Extracted records:

******

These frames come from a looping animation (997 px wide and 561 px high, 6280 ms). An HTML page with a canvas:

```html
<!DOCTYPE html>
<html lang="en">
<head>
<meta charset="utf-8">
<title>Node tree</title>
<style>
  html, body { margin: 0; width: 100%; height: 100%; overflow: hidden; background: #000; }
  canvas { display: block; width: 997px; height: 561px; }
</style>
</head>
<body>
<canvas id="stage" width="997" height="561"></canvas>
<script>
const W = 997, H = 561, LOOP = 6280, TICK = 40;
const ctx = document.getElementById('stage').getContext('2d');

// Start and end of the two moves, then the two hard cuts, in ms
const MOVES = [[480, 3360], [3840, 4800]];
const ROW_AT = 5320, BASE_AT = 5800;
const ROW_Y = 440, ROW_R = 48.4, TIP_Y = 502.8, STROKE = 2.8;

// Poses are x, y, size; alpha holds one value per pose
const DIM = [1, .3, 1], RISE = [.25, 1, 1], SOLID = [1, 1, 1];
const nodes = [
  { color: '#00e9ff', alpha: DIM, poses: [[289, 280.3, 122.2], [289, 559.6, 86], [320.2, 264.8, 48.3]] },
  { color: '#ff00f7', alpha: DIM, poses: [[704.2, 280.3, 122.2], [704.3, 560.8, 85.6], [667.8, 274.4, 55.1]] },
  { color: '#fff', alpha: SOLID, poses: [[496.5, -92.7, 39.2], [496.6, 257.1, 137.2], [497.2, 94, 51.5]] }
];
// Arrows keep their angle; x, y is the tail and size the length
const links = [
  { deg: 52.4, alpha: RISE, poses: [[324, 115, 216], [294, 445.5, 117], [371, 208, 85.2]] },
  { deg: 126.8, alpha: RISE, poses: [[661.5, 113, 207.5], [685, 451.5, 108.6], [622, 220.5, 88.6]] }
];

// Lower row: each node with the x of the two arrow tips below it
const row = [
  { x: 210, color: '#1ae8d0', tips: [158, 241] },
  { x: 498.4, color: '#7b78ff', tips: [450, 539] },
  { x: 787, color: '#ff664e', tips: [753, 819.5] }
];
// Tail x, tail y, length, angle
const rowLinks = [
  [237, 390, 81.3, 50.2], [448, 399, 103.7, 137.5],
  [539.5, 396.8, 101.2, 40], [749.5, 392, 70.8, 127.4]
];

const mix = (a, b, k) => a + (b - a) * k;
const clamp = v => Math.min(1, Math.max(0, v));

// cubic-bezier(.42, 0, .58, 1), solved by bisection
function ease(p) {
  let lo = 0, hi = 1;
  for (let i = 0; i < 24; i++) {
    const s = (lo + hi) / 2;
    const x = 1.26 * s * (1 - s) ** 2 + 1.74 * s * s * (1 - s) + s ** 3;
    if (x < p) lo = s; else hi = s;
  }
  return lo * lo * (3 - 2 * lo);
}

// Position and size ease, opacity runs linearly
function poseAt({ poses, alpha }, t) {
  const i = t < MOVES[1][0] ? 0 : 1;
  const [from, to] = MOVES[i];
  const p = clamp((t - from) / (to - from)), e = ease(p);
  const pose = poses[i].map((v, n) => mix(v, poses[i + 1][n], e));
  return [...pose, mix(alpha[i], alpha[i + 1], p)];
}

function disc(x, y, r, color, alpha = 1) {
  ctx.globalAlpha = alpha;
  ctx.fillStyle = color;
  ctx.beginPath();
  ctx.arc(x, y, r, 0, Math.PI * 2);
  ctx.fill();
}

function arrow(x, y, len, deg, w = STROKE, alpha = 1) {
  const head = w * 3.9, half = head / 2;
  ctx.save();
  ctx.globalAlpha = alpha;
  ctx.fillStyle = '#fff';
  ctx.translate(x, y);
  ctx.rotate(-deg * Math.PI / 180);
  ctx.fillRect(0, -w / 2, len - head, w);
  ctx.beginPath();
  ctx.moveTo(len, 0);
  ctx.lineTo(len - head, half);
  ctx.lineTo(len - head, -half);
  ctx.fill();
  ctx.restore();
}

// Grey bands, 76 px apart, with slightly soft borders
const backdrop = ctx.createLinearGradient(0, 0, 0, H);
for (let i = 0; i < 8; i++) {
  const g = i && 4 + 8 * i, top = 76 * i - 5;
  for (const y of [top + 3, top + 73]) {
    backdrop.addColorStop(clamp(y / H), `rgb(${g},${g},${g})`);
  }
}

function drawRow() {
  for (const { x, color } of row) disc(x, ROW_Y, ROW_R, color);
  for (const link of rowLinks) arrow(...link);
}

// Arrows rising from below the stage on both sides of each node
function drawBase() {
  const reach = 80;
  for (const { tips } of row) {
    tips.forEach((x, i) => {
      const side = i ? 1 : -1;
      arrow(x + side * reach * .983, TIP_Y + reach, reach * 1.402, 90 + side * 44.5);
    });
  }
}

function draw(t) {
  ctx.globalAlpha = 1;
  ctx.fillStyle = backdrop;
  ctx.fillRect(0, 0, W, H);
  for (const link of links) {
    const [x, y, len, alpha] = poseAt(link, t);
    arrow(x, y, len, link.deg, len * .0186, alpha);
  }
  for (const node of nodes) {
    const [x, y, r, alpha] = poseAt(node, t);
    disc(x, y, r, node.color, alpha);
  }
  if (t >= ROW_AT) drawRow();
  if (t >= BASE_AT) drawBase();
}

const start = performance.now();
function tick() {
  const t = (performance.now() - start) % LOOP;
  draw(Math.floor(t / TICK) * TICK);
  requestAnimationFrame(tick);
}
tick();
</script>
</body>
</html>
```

******

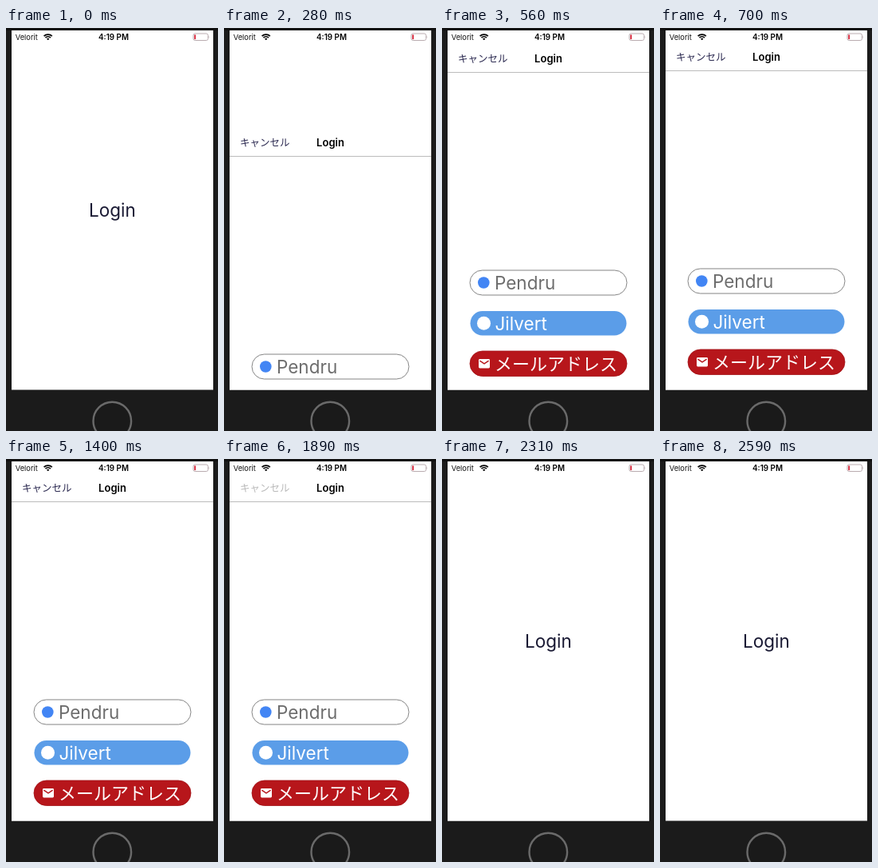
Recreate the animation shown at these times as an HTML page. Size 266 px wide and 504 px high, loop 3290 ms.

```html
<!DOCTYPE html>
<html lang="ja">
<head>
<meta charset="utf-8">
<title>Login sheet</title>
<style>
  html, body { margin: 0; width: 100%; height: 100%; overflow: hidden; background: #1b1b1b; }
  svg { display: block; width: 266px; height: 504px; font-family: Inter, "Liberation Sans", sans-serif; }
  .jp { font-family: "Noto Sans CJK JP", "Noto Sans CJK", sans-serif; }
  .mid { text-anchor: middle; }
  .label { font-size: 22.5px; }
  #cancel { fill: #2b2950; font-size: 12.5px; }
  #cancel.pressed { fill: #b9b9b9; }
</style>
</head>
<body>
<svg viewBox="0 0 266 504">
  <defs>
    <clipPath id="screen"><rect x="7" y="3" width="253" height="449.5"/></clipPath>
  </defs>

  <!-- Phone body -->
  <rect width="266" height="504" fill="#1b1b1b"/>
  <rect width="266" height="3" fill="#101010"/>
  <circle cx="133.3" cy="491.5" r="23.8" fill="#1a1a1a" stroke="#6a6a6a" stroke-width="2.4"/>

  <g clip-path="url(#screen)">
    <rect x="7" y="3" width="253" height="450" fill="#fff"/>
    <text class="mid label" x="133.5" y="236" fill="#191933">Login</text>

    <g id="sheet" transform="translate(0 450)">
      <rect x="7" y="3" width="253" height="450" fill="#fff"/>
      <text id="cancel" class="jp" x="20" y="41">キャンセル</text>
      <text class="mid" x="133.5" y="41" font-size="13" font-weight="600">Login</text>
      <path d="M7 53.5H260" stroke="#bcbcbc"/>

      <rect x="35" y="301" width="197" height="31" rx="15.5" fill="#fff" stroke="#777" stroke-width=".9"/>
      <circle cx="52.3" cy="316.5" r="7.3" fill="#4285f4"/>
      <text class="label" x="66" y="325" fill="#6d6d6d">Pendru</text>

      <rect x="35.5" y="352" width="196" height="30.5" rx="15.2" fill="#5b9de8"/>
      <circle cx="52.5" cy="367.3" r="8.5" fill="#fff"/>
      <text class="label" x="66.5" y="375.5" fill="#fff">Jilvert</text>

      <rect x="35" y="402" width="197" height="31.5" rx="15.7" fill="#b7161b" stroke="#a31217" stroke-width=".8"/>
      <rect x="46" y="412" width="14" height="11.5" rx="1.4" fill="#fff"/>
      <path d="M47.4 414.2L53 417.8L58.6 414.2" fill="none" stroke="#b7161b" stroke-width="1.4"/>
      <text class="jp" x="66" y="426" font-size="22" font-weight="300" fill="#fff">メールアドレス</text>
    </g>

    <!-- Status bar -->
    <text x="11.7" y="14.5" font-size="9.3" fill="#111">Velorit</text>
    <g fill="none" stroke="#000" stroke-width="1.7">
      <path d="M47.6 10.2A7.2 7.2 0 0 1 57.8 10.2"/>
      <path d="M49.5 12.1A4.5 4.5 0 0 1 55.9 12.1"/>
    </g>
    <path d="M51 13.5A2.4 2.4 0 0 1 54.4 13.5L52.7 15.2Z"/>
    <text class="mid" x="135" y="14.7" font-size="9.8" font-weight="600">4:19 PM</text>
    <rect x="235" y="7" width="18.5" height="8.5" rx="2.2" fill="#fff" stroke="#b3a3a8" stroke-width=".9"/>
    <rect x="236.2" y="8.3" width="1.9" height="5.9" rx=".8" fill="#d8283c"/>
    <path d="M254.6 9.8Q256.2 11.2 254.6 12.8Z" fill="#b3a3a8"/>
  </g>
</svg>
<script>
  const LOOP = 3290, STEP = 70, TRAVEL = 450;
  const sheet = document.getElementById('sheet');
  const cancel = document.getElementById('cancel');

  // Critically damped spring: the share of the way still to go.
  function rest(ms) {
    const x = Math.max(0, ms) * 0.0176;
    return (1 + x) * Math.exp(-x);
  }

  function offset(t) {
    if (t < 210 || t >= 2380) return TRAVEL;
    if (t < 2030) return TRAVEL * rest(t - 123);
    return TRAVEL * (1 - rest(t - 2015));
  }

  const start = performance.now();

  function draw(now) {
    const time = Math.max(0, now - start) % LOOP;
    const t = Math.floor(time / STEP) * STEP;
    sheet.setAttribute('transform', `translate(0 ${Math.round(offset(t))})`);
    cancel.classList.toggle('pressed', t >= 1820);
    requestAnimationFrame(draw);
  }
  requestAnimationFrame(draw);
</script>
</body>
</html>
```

******

→ EXERCISE INSTRUCTIONS
How many lines in these entries hold the string "cancel"? Answer with the number alone.

→ WRITTEN RESPONSE
5